Exercise inputs START

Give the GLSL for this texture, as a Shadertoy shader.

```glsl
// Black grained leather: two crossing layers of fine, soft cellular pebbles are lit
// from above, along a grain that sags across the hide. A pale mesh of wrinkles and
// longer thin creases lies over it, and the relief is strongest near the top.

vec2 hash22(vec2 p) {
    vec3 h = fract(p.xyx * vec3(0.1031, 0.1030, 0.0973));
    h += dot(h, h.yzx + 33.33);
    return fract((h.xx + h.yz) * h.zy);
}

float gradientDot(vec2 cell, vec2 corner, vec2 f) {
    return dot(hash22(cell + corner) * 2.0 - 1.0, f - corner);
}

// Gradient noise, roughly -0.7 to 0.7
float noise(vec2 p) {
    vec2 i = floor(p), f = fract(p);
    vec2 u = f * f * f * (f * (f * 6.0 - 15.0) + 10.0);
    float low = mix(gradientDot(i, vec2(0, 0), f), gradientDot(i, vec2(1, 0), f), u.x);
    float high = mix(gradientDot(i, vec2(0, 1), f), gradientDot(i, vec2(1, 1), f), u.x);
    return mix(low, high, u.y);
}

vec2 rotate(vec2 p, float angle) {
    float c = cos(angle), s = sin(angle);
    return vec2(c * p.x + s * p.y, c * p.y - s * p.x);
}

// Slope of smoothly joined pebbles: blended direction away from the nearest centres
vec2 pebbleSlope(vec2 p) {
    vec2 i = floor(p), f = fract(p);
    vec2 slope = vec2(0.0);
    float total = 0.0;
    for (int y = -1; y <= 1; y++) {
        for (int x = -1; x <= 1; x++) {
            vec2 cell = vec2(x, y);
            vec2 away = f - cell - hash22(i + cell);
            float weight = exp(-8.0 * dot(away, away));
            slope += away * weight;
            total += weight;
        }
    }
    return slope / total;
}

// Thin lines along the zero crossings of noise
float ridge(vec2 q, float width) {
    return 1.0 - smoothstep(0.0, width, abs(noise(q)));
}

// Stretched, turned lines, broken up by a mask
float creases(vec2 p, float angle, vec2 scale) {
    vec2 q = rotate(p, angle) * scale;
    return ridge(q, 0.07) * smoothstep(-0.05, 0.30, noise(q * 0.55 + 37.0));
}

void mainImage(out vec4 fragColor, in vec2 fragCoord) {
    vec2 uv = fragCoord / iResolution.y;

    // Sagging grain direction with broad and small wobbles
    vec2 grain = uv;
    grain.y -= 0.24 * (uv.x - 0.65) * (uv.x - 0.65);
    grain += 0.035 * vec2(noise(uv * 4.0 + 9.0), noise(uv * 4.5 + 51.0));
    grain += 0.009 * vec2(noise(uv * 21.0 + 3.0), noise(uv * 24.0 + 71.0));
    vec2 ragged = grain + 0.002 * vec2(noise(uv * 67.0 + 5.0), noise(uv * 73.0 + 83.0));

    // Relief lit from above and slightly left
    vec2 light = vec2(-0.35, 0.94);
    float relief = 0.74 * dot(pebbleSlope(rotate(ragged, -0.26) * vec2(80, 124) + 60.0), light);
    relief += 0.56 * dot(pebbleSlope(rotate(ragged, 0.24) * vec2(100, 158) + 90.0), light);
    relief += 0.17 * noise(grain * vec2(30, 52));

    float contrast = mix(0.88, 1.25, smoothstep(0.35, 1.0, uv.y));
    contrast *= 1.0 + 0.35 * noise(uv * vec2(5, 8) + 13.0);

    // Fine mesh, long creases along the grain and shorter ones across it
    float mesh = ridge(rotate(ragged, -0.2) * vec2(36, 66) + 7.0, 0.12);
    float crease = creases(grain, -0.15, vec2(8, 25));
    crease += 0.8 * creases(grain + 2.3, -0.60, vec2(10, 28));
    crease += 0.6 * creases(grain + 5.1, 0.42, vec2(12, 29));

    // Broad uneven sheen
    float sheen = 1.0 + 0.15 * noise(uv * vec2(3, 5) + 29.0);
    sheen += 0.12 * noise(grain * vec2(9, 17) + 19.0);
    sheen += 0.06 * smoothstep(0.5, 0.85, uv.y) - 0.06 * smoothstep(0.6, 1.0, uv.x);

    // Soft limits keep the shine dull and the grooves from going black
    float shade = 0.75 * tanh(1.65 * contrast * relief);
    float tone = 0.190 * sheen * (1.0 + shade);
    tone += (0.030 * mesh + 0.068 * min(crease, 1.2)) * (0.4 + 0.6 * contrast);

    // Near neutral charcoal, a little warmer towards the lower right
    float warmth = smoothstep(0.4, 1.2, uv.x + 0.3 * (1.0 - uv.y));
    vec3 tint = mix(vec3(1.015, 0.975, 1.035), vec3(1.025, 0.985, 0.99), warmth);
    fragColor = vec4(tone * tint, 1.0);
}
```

Exercise inputs END

## What the exercise asks
Find the string "creases" in the records, then copy each line where it occurs.

## Response area
// longer thin creases lies over it, and the relief is strongest near the top.
float creases(vec2 p, float angle, vec2 scale) {
    // Fine mesh, long creases along the grain and shorter ones across it
    float crease = creases(grain, -0.15, vec2(8, 25));
    crease += 0.8 * creases(grain + 2.3, -0.60, vec2(10, 28));
    crease += 0.6 * creases(grain + 5.1, 0.42, vec2(12, 29));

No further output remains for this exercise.